By Robert Guttersohn
The city’s northside, where antique railroad box cars rest and the art-deco style Emerald Diner serves travelers coming from Interstate 80, seems an odd place for a lab on the verge of a possible scientific breakthrough.
But when the Cincinnati business incubator in which Nanologix, a Mahoning Valley-based biotech company, shared a lab lost its lease, Nanologix was given two months to find another location.
This happened while the company was in the process of seeking U.S. Food and Drug Administration approval for its BioNanoPore membrane filter, which tests show drastically cut the detection time of many harmful bacteria.
Bret Barnhizer, Nanologix CEO, took over the company four and a half years ago.
“It was essentially a hobby in a doctor’s office,” Barnhizer said of the company while it was still based out of Pennsylvania.
He got involved in the company while looking to invest in alternative energies. At that time, the company was exploring ways to separate hydrogen from waste.
He became company CEO and redirected it toward the development of BNP.

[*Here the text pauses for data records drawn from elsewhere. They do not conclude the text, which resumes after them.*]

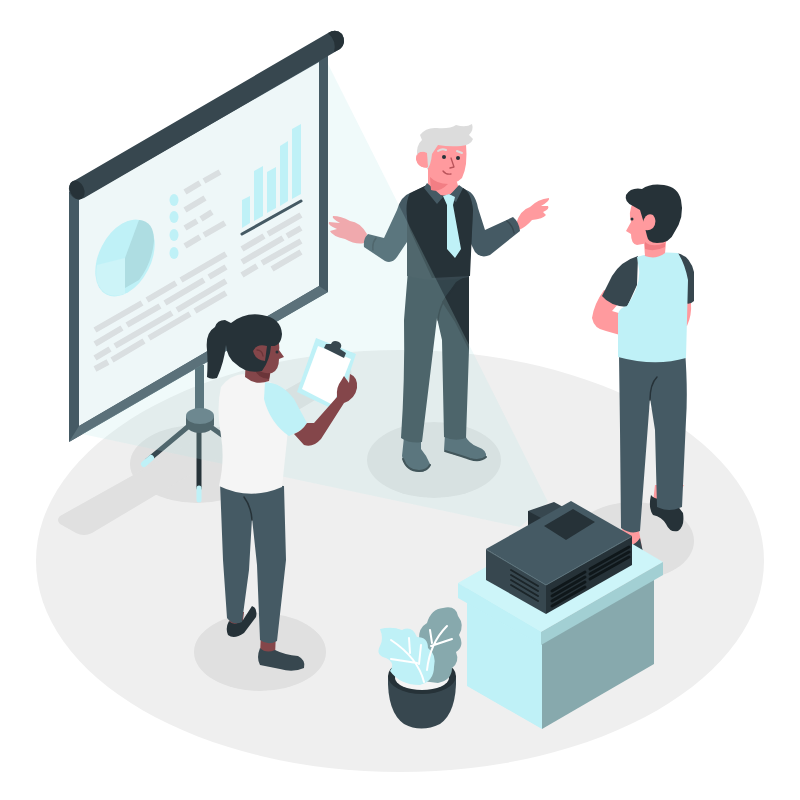
<!DOCTYPE html>
<html lang="en">
<head>
<meta charset="utf-8">
<title>Presentation</title>
<style>
:root{--ink:#263238;--navy:#37474f;--slate:#455a64;--steel:#5b717a;--aqua:#bff1f7;--aqua-mid:#aedde2;--teal:#87a9ad;--floor:#efefef;--shadow:#e0e0e0;--bar:#dadfe1;--screen:#eef7f8;--pink:#ff9a9e;--pink-deep:#f27e84;--brown:#84464a;--brown-deep:#6b3539;--white:#fff;--cloth:#f5f5f5;--hair:#dcdcdc}
html,body{margin:0;width:800px;height:800px;overflow:hidden;background:var(--white)}
svg{display:block}
.ink{fill:var(--ink)}.navy{fill:var(--navy)}.slate{fill:var(--slate)}.steel{fill:var(--steel)}
.aqua{fill:var(--aqua)}.aqua-mid{fill:var(--aqua-mid)}.teal{fill:var(--teal)}
.floor{fill:var(--floor)}.shadow{fill:var(--shadow)}.screen{fill:var(--screen)}
.pink{fill:var(--pink)}.pink-deep{fill:var(--pink-deep)}.brown{fill:var(--brown)}.brown-deep{fill:var(--brown-deep)}
.white{fill:var(--white)}.cloth{fill:var(--cloth)}.hair{fill:var(--hair)}
.text-bars{stroke:var(--bar);stroke-width:6;fill:none}
.line{fill:none;stroke-linecap:round;stroke-linejoin:round}
</style>
</head>
<body>
<svg width="800" height="800" viewBox="0 0 800 800" role="img" aria-label="A speaker presents charts on a projector screen to two listeners">

<g id="ground">
  <ellipse class="floor" cx="400" cy="561" rx="364" ry="211"/>
  <g class="shadow">
    <ellipse cx="197" cy="464" rx="67" ry="39"/>
    <path d="M60 516L332 364Q345 360 351 369L352 378L92 533Q84 537 76 533L60 524Q56 520 60 516Z"/>
    <ellipse cx="434" cy="460" rx="67" ry="38"/>
    <ellipse cx="260" cy="652" rx="66" ry="39"/>
    <ellipse cx="633" cy="541" rx="61" ry="39"/>
  </g>
</g>

<g id="tripod">
  <path class="line" d="M190 425L147 461" stroke="#37474f" stroke-width="5"/>
  <path class="line" d="M151 458L144 464" stroke="#bff1f7" stroke-width="6"/>
  <path class="line" d="M199 430V488" stroke="#263238" stroke-width="5"/>
  <path class="line" d="M199 488V500" stroke="#bff1f7" stroke-width="5"/>
  <path class="line" d="M208 425L236 445" stroke="#37474f" stroke-width="5"/>
  <path class="slate" d="M195 365h9v52h-9z"/>
  <path class="navy" d="M186 416v9q3 8 14 8t14-8v-9z"/>
  <ellipse class="steel" cx="200" cy="416" rx="14" ry="8"/>
</g>

<g id="projection-screen">
  <polygon class="slate" points="69,192 328,48 328,292 69,442"/>
  <polygon class="screen" points="79,200 319,62 319,286 79,426"/>
  <polygon class="steel" points="69,442 79,426 319,286 328,292"/>
  <path class="navy" d="M72 182L328 33Q336 28 342 34Q347 43 340 49L84 198Q75 202 70 194Q67 186 72 182Z"/>
  <ellipse class="ink" cx="77" cy="190" rx="7" ry="10" transform="rotate(-25 77 190)"/>
  <path class="ink" d="M328 33Q336 28 342 34Q347 43 340 49L334 52Q337 41 328 33Z"/>
  <g id="pie-chart">
    <ellipse class="aqua" cx="125" cy="258" rx="26" ry="41" transform="rotate(27 125 258)"/>
    <path class="aqua-mid" d="M125 258L139 220Q154 221 154 241Q152 263 139 280L125 288Z"/>
    <path d="M125 258V294Q105 300 98 284Q95 276 97 265Z" fill="#cdf4f8"/>
  </g>
  <g id="legend">
    <g class="aqua"><ellipse cx="174" cy="200" rx="4.5" ry="6"/><ellipse cx="174" cy="217" rx="4.5" ry="6"/><ellipse cx="174" cy="235" rx="4.5" ry="6"/><ellipse cx="174" cy="253" rx="4.5" ry="6"/></g>
    <path class="text-bars" d="M185 192L200 183M204 181L220 172M185 210L205 198M185 228L197 221M201 219L212 212M185 246L200 237M204 235L225 223"/>
  </g>
  <g id="bar-chart">
    <g class="aqua"><polygon points="242,200 250,196 250,223 242,228"/><polygon points="254,171 263,166 263,216 254,221"/><polygon points="267,172 276,167 276,208 267,213"/><polygon points="280,146 288,141 288,201 280,206"/><polygon points="292,129 301,124 301,194 292,199"/></g>
    <path class="line" d="M242 234L301 201" stroke="#455a64" stroke-width="3"/>
  </g>
  <path class="text-bars" d="M242 249L264 236M268 234L301 215M242 262L283 238M287 236L301 228M242 275L257 266M262 263L301 241M272 269L301 252"/>
  <path class="text-bars" d="M95 330L142 303M147 300L176 283M181 280L226 254M95 344L122 328M127 325L160 306M165 303L204 280M209 277L226 267M95 358L110 349M115 346L172 313M177 310L226 281M112 360L144 341M149 338L190 314M195 311L226 293M95 369L108 362"/>
</g>

<g id="speaker">
  <path class="slate" d="M404 437L402 456Q405 470 419 472Q430 471 430 464Q427 456 421 449L421 437Z"/>
  <path class="slate" d="M445 434L444 450Q452 455 465 457Q478 462 486 457Q487 450 478 447Q469 444 464 434Z"/>
  <path class="line" d="M403 459Q407 471 419 471Q427 471 430 465M445 451Q465 457 470 459Q480 462 486 457" stroke="#263238" stroke-width="2"/>
  <path d="M408 270L469 268L469 350L466 438Q455 442 444 437L442 340L437 318L422 442Q410 444 401 438Q405 380 404 320Z" fill="#33454c"/>
  <path class="ink" d="M442 302L456 282L469 274L469 350L455 322Z"/>
  <path class="line" d="M438 320Q440 300 456 286" stroke="#263238" stroke-width="1.5"/>
  <path class="pink" d="M367 234Q360 222 350 221Q341 216 333 216Q331 218 340 223L329 222Q327 225 337 229L330 231Q332 236 345 239Q356 245 364 243Z"/>
  <path class="pink" d="M516 224Q520 210 530 207Q538 199 549 198Q550 201 541 206L548 206Q550 209 543 212L546 215Q543 219 532 220Q526 227 519 230Z"/>
  <path class="slate" d="M410 193Q401 196 397 210L384 238L368 234Q363 238 364 247L385 261Q392 264 397 257L411 236Z"/>
  <path class="slate" d="M463 189Q475 191 478 208L485 230L513 217Q519 222 520 231L490 255Q481 259 475 252L464 230Z"/>
  <path class="line" d="M376 238Q372 243 373 250M507 221Q513 226 514 233" stroke="#37474f" stroke-width="1.5"/>
  <path class="navy" d="M427 185Q445 197 463 188Q471 192 473 210L469 277Q440 284 407 276L407 215Q407 196 413 192Z"/>
  <path class="ink" d="M427 185L410 193Q403 207 410 230L432 278L470 276L473 210Q471 192 463 188L456 190L443 197Z"/>
  <path class="pink" d="M428 168V187Q441 203 459 189L454 172Z"/>
  <path class="slate" d="M427 183L443 197L437 204L424 188ZM459 185L448 197L456 202L463 188Z"/>
  <path class="aqua" d="M443 196L449 194L455 197L453 205L461 249L455 258L447 249L447 205Z"/>
  <path class="pink" d="M428 143Q444 128 466 144Q468 166 462 178Q454 186 440 183Q431 180 428 168Q418 168 416 159Q416 150 424 152Z"/>
  <path class="pink-deep" d="M430 177Q437 184 448 184Q439 193 431 190Z"/>
  <path class="hair" d="M427 170Q427 160 424 152Q418 151 417 157Q416 145 422 140L420 135Q426 127 437 128Q450 129 456 125Q466 128 472 124Q474 130 469 135L473 139Q471 145 461 146Q449 147 438 145Q434 151 432 154Q431 165 427 170Z"/>
  <path class="pink" d="M427 153Q418 149 416 159Q418 169 428 167Z"/>
  <circle class="ink" cx="444" cy="157" r="2"/><circle class="ink" cx="458" cy="158" r="2"/>
  <path class="line" d="M438 151Q442 148 446 150M457 151L462 153" stroke="#dcdcdc" stroke-width="2"/>
  <path class="line" d="M451 158L454 167L450 168M443 171Q446 175 451 174" stroke="#b9535a" stroke-width="1.3"/>
</g>

<polygon id="light-beam" points="328,64 548,502 520,527 82,434 328,292" fill="#b5e3e7" opacity=".2"/>

<g id="listener-right">
  <path class="pink" d="M622 525L623 546Q634 553 642 548L638 525ZM655 485L653 502L672 506L684 485Z"/>
  <path class="navy" d="M623 540Q632 550 640 538L643 552H623Z"/>
  <path class="ink" d="M651 495Q656 502 671 497L683 513Q685 526 678 531Q670 533 666 524Q662 517 653 515Q648 508 651 495Z"/>
  <path class="slate" d="M619 355L685 350Q688 390 686 420L682 507Q669 513 657 507L655 430L650 398L640 531Q631 535 621 528L620 430Z"/>
  <path class="line" d="M650 400Q650 384 657 377" stroke="#263238" stroke-width="1.5"/>
  <path class="pink" d="M604 290Q594 304 592 318Q594 329 606 331L620 335L622 314L612 311L625 296ZM685 300L691 303Q692 315 687 326L683 324Z"/>
  <path class="navy" d="M638 256Q621 261 612 276L602 296Q610 306 627 307L637 285ZM676 253Q690 255 694 272V301Q690 305 685 303Z"/>
  <path class="aqua" d="M637 257Q656 251 678 253Q685 264 688 280L686 358Q655 367 618 357V314Q620 307 627 306Q641 285 639 269Z"/>
  <path class="pink" d="M643 229L645 256Q656 260 665 253L667 232Z"/>
  <path class="pink" d="M633 202Q628 213 631 222L626 231L631 234Q631 244 637 245L648 243L660 225L650 200Z"/>
  <path class="ink" d="M633 206Q624 202 626 195Q631 187 642 189Q650 183 664 185Q678 187 681 200Q685 217 674 233Q670 243 657 243Q648 243 647 236L643 220L640 210Z"/>
  <path class="pink" d="M643 222Q646 212 653 215Q658 221 653 228Q648 232 643 229Z"/>
  <path class="pink-deep" d="M645 242Q652 248 665 243L665 247Q655 252 645 249Z"/>
  <circle class="ink" cx="632" cy="219" r="1.5"/>
</g>

<g id="projector-stand">
  <polygon class="aqua" points="467,588 542,632 542,729 467,686"/>
  <polygon class="teal" points="542,632 654,568 654,664 542,729"/>
  <polygon points="458,583 580,513 663,562 541,632" fill="#cdf5f9"/>
  <polygon class="aqua" points="458,583 541,632 541,645 458,598"/>
  <polygon points="541,632 663,562 663,575 541,645" fill="#a2cfd3"/>
  <g id="projector">
    <polygon class="navy" points="528,511 554,502 565,508 565,530 528,530"/>
    <polygon class="ink" points="528,511 541,518 541,528 528,528"/>
    <polygon class="slate" points="486,549 571,501 632,536 546,585"/>
    <polygon class="navy" points="486,549 546,585 546,614 486,580"/>
    <polygon class="ink" points="546,585 632,536 632,565 546,614"/>
    <polygon class="ink" points="544,526 573,509 595,522 566,540"/>
    <path class="line" d="M511 570L538 586M511 575L538 591M511 580L538 596M511 585L538 601" stroke="#1b2529" stroke-width="2"/>
    <path class="line" d="M552 591L585 572M552 596L585 577M552 601L585 582M552 606L585 587M590 569L629 547M590 574L629 552M590 579L629 557" stroke="#0f171a" stroke-width="3"/>
    <path class="line" d="M487 550L546 585L631 537" stroke="#5b717a" stroke-width="1"/>
  </g>
</g>

<g id="potted-plant">
  <path class="navy" d="M388 676Q387 712 404 724Q421 733 440 724Q457 712 456 676Z"/>
  <ellipse class="ink" cx="422" cy="676" rx="34" ry="18"/>
  <ellipse class="cloth" cx="422" cy="678" rx="27" ry="12"/>
  <path class="teal" d="M422 681Q416 655 419 640Q418 628 427 623Q431 609 443 608Q456 605 458 616Q465 625 459 635Q465 646 456 652Q460 662 452 668Q452 680 438 683Z"/>
  <path class="aqua" d="M420 685Q400 685 390 671Q396 663 386 658Q375 655 380 646Q384 639 380 629Q392 626 402 630Q412 625 417 637Q428 637 428 648Q437 655 434 667Q434 681 420 685Z"/>
  <path class="line" d="M424 682Q418 658 391 640M419 664L421 645M417 663L391 659M410 653L409 638M427 670Q430 643 447 626M432 643L430 630M431 646L452 639" stroke="#fff" stroke-width="2"/>
</g>

<g id="listener-left">
  <path class="brown" d="M230 612L229 630L242 628L244 612ZM261 632L260 655L275 656L276 632Z"/>
  <path class="ink" d="M229 621Q234 627 243 620L252 606Q258 608 256 617L244 633Q234 640 228 635Q225 628 229 621Z"/>
  <path class="navy" d="M260 648Q266 654 275 650Q285 655 298 656Q306 660 304 668Q293 673 280 669L260 665Q256 658 260 648Z"/>
  <path class="slate" d="M220 482L284 486L286 560L277 641Q268 646 260 640L257 565L252 518L249 570L242 622Q233 626 227 618L223 560Z"/>
  <path class="line" d="M252 520Q251 506 244 497" stroke="#263238" stroke-width="1.5"/>
  <path class="cloth" d="M243 374Q255 382 268 381Q283 388 290 402L287 440L282 487Q250 501 219 486Q225 460 221 436Q216 408 221 387Q230 375 243 374Z"/>
  <path class="aqua" d="M265 382Q282 383 294 399L307 423Q302 431 289 436Q270 423 264 399Z"/>
  <g id="clipboard">
    <polygon class="aqua" points="316,338 356,354 337,411 297,392"/>
    <polygon class="white" points="318,346 351,359 333,405 302,389"/>
    <path class="navy" d="M324 348L326 344L331 344Q333 339 339 342Q343 345 340 349L346 353L344 358Z"/>
  </g>
  <path class="brown" d="M294 434Q302 431 307 423L314 423L337 397Q336 387 341 381L344 376L349 383L350 374Q358 377 357 388Q355 399 344 403L321 439Q313 448 304 445Z"/>
  <path class="brown" d="M246 357L245 377Q256 386 269 381L271 369Z"/>
  <path class="brown" d="M278 339Q280 347 279 350L284 357L279 359Q279 370 272 373Q261 376 252 367L258 342Z"/>
  <path class="brown-deep" d="M254 368Q262 374 270 373L269 379Q258 379 254 368Z"/>
  <path class="ink" d="M231 323Q245 312 262 315Q281 318 282 334Q281 347 271 346Q270 360 262 371Q246 374 236 364Q227 358 226 345Q224 363 217 378Q211 380 207 377Q208 362 207 350Q205 333 215 327Q217 320 225 320Z"/>
  <path class="brown" d="M267 346Q257 343 253 351Q255 360 265 361Z"/>
  <path class="line" d="M257 350Q262 350 263 356" stroke="#6b3539" stroke-width="1.3"/>
  <circle class="ink" cx="277" cy="352" r="1.5"/>
</g>
</svg>
</body>
</html>
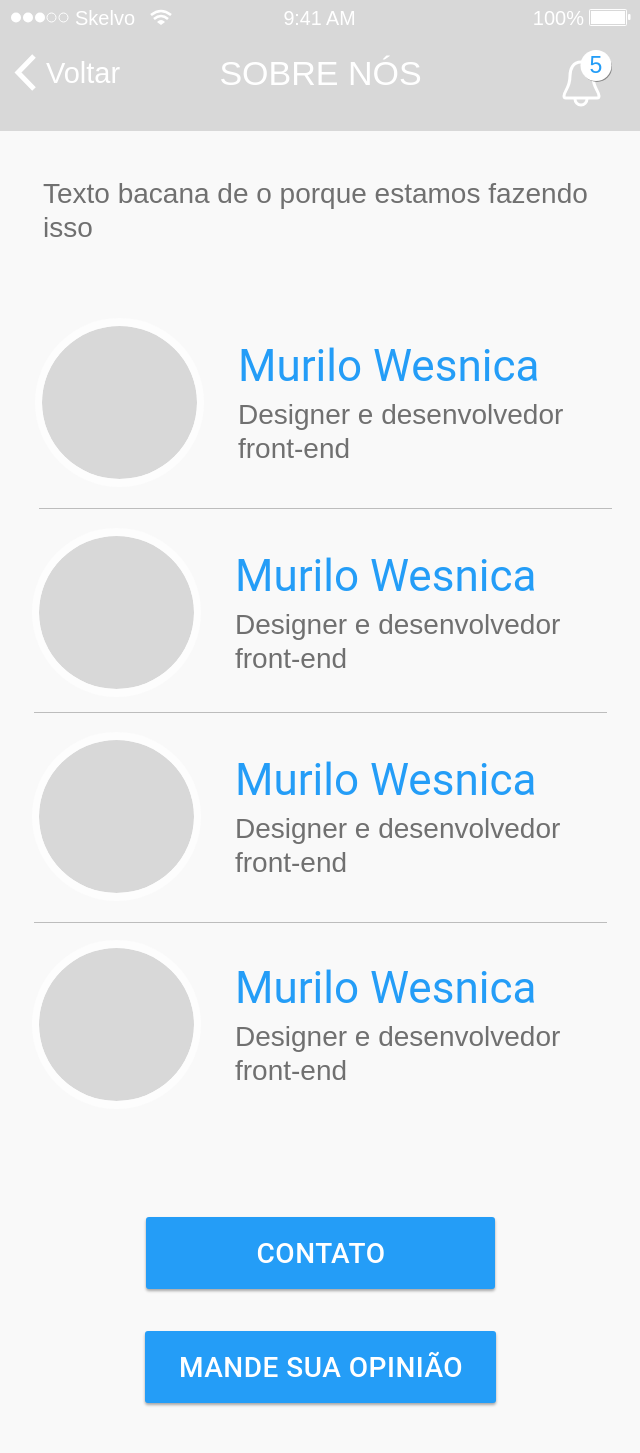
<!DOCTYPE html>
<html lang="pt-BR">
<head>
<meta charset="utf-8">
<title>Sobre nós</title>
<style>
:root {
  --blue: #249df7;
  --grey: #d8d8d8;
  --text: #707070;
  --line: #bdbdbd;
  --page: #f9f9f9;
  --ring: #fdfdfd;
  --white: #fff;
  --sans: "Liberation Sans", Arial, sans-serif;
  --display: Roboto, sans-serif;
}
* { box-sizing: border-box; margin: 0; padding: 0; }
html, body { width: 640px; height: 1453px; overflow: hidden; }
body { background: var(--page); color: var(--text); font: 28px/34px var(--sans); }
a { color: inherit; text-decoration: none; }
svg { display: block; }
h1, h2 { font-weight: 400; }

.app-header { height: 131px; background: var(--grey); color: var(--white); }
.status-bar { display: grid; grid-template-columns: 1fr auto 1fr; height: 36px; padding: 0 9px 0 10px; font-size: 20px; line-height: 36px; }
.status-bar > div { display: flex; align-items: center; }
.status-bar .clock { margin-right: 2px; font-size: 19.7px; }
.carrier { margin: 0 14px 0 5px; }
.status-bar .battery-status { justify-content: flex-end; gap: 4px; }
.nav-bar { display: grid; grid-template-columns: 1fr auto 1fr; height: 95px; padding: 0 25px 0 14px; }
.back { display: flex; gap: 9px; padding-top: 17px; font-size: 29px; line-height: 40px; }
.nav-bar h1 { padding: 17px 0 0 12px; font-size: 34px; line-height: 40px; white-space: nowrap; }
.alerts { justify-self: end; padding-top: 12px; }
.badge { fill: var(--blue); font: 23px var(--sans); text-anchor: middle; }

.intro { padding: 46px 40px 0 43px; height: 187px; }

.team { list-style: none; height: 899px; }
.member { display: flex; width: 573px; height: 185px; margin: 0 0 19px 34px; border-bottom: 1px solid var(--line); }
.member:nth-child(1) { height: 191px; margin-left: 39px; }
.member:nth-child(3) { height: 191px; margin-bottom: 17px; }
.member:last-child { height: 169px; border: 0; }
.avatar { flex: none; width: 169px; height: 169px; margin-left: -2px; border: 8px solid var(--ring); border-width: 8px 7px; border-radius: 50%; background: var(--grey); background-clip: padding-box; }
.member:nth-child(1) .avatar { margin-left: -4px; }
.bio { padding: 22px 0 0 34px; }
.bio h2 { margin-bottom: 6px; color: var(--blue); font: 400 44px/52px var(--display); white-space: nowrap; }
.bio p { width: 336px; }

.actions { display: flex; flex-direction: column; align-items: center; gap: 42px; }
.button { width: 351px; height: 72px; padding-left: 2px; border-radius: 3px; background: var(--blue); color: var(--white); box-shadow: 0 2px 3px #0005; font: 500 28px/73px var(--display); letter-spacing: .5px; text-align: center; white-space: nowrap; }
.button:first-child { width: 349px; }
</style>
</head>
<body>
<header class="app-header">
  <div class="status-bar">
    <div>
      <svg width="60" height="12" fill="#fff" aria-hidden="true">
        <circle cx="6" cy="5.5" r="5"/><circle cx="18" cy="5.5" r="5"/><circle cx="30" cy="5.5" r="5"/>
        <g fill="none" stroke="#fff"><circle cx="41.5" cy="5.5" r="4.5"/><circle cx="53.5" cy="5.5" r="4.5"/></g>
      </svg>
      <span class="carrier">Skelvo</span>
      <svg width="24" height="18" fill="none" stroke="#fff" stroke-width="2.6" aria-hidden="true">
        <path d="M2 6Q12 -2 22 6M5 10Q12 4 19 10"/>
        <path d="M8 13Q12 9 16 13L12 16Z" fill="#fff" stroke="none"/>
      </svg>
    </div>
    <div class="clock">9:41 AM</div>
    <div class="battery-status">
      <span>100%</span>
      <svg width="43" height="18" fill="#fff" aria-hidden="true">
        <rect x="1.5" y="0.5" width="37" height="16" rx="1" fill="none" stroke="#fff"/>
        <rect x="3" y="2" width="34" height="13"/>
        <rect x="40" y="5" width="2.5" height="6" rx="1"/>
      </svg>
    </div>
  </div>
  <nav class="nav-bar">
    <a class="back" href="#">
      <svg width="23" height="38" fill="none" stroke="#fff" stroke-width="5" aria-hidden="true"><path d="M20 3L4 19.5L20 36"/></svg>
      <span>Voltar</span>
    </a>
    <h1>SOBRE NÓS</h1>
    <a class="alerts" href="#" aria-label="5 avisos">
      <svg width="54" height="62">
        <path d="M20 14C12 14 9 21 9 28C9 40 3 43 3 48Q3 50 5 50H36Q38 50 38 48C38 43 32 40 32 28C32 19 28 14 20 14Z" fill="none" stroke="#fff" stroke-width="3"/>
        <path d="M14 51A6 6 0 0 0 26 51" fill="none" stroke="#fff" stroke-width="3"/>
        <circle cx="36" cy="19" r="15" fill="#888"/>
        <circle cx="35" cy="17.5" r="15.5" fill="#fff"/>
        <text class="badge" x="35" y="25">5</text>
      </svg>
    </a>
  </nav>
</header>
<main>
  <p class="intro">Texto bacana de o porque estamos fazendo isso</p>
  <ul class="team">
    <li class="member">
      <div class="avatar"></div>
      <div class="bio"><h2>Murilo Wesnica</h2><p>Designer e desenvolvedor front-end</p></div>
    </li>
    <li class="member">
      <div class="avatar"></div>
      <div class="bio"><h2>Murilo Wesnica</h2><p>Designer e desenvolvedor front-end</p></div>
    </li>
    <li class="member">
      <div class="avatar"></div>
      <div class="bio"><h2>Murilo Wesnica</h2><p>Designer e desenvolvedor front-end</p></div>
    </li>
    <li class="member">
      <div class="avatar"></div>
      <div class="bio"><h2>Murilo Wesnica</h2><p>Designer e desenvolvedor front-end</p></div>
    </li>
  </ul>
  <div class="actions">
    <a class="button" href="#">CONTATO</a>
    <a class="button" href="#">MANDE SUA OPINIÃO</a>
  </div>
</main>
</body>
</html>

BNP, a membrane which looks like a circular plastic sheet to the naked eye, holds millions of smaller-than-micro-level holes. These holes allow fluid and nutrients to pass through but not cells, allowing bacteria to grow and take on the staining fluid more efficiently, thereby leading to faster detection.
In November, a third-party lab in Texas found the filter led to a four-day identification of tuberculosis, a process that normally takes 21 days.
The University of Texas Health Science Center is working on a clinical study using another Nanologix product — BioNanoFilter, a square filter paper, for detecting Strep B in pregnant women within two hours, allowing doctors to prescribe the correct antibiotic.
“We looked around for something that would be economically beneficial,” Barnhizer said about seeking a place for the lab.
So they consolidated their lab within Nanologix’s current headquarters — a red, wooden building Barnizer said was once a pole barn. But there, the company can develop up to 60,000 BNPs a day, he said.
“We brought some equipment up from Cincinnati,” Barnhizer said while walking around the new laboratory.
The blue floor is coated with a special paint that doesn’t chip, and the new, stainless-steel cabinets glimmer in the fluorescent lighting.
“These cabinets actually came from Sam’s Club,” he said.
Three scientists with backgrounds in chemistry and microbiology are experimenting with other filters, like a quarter-sized plastic disk with 2.5 million pico-level [two steps smaller than micro] openings called BioNanoChannel, or BNC.
Working under a safety hood, Tim Aronson, a research and development scientist, tests the filters’ quality with Level 1 bacteria — or bacteria humans come in contact with every day.
The safety hood is “a high-efficiency particle filter that filters out all dust particles: fungi, yeast and bacterium,” Aronson said, wearing latex gloves and a pristine-white lab coat.
Aronson said while working beneath the hood, it protects the scientist and the testing sample.
To test their products with higher-level bacteria like tuberculosis or anthrax, Nanologix sends their products off to third-party labs, which Barnhizer says are excited about the results. But despite the breakthrough, it could still be months before the biotech company reaps monetary reward.
“Our sales have been minimal because we need FDA approval,” Barnhizer said. “All these studies and its raw data will be submitted to the FDA.”
After that, he believes it will take up to three months before FDA approval because of the testing’s noninvasive nature.
If needed, Barnhizer said they could bring in more of the machines that place BNP in petri dishes to increase production. If Nanologix grows out of the building, “We’ve already talked to the landowner here,” Barnhizer said. “He’s got six acres that’s available to us.”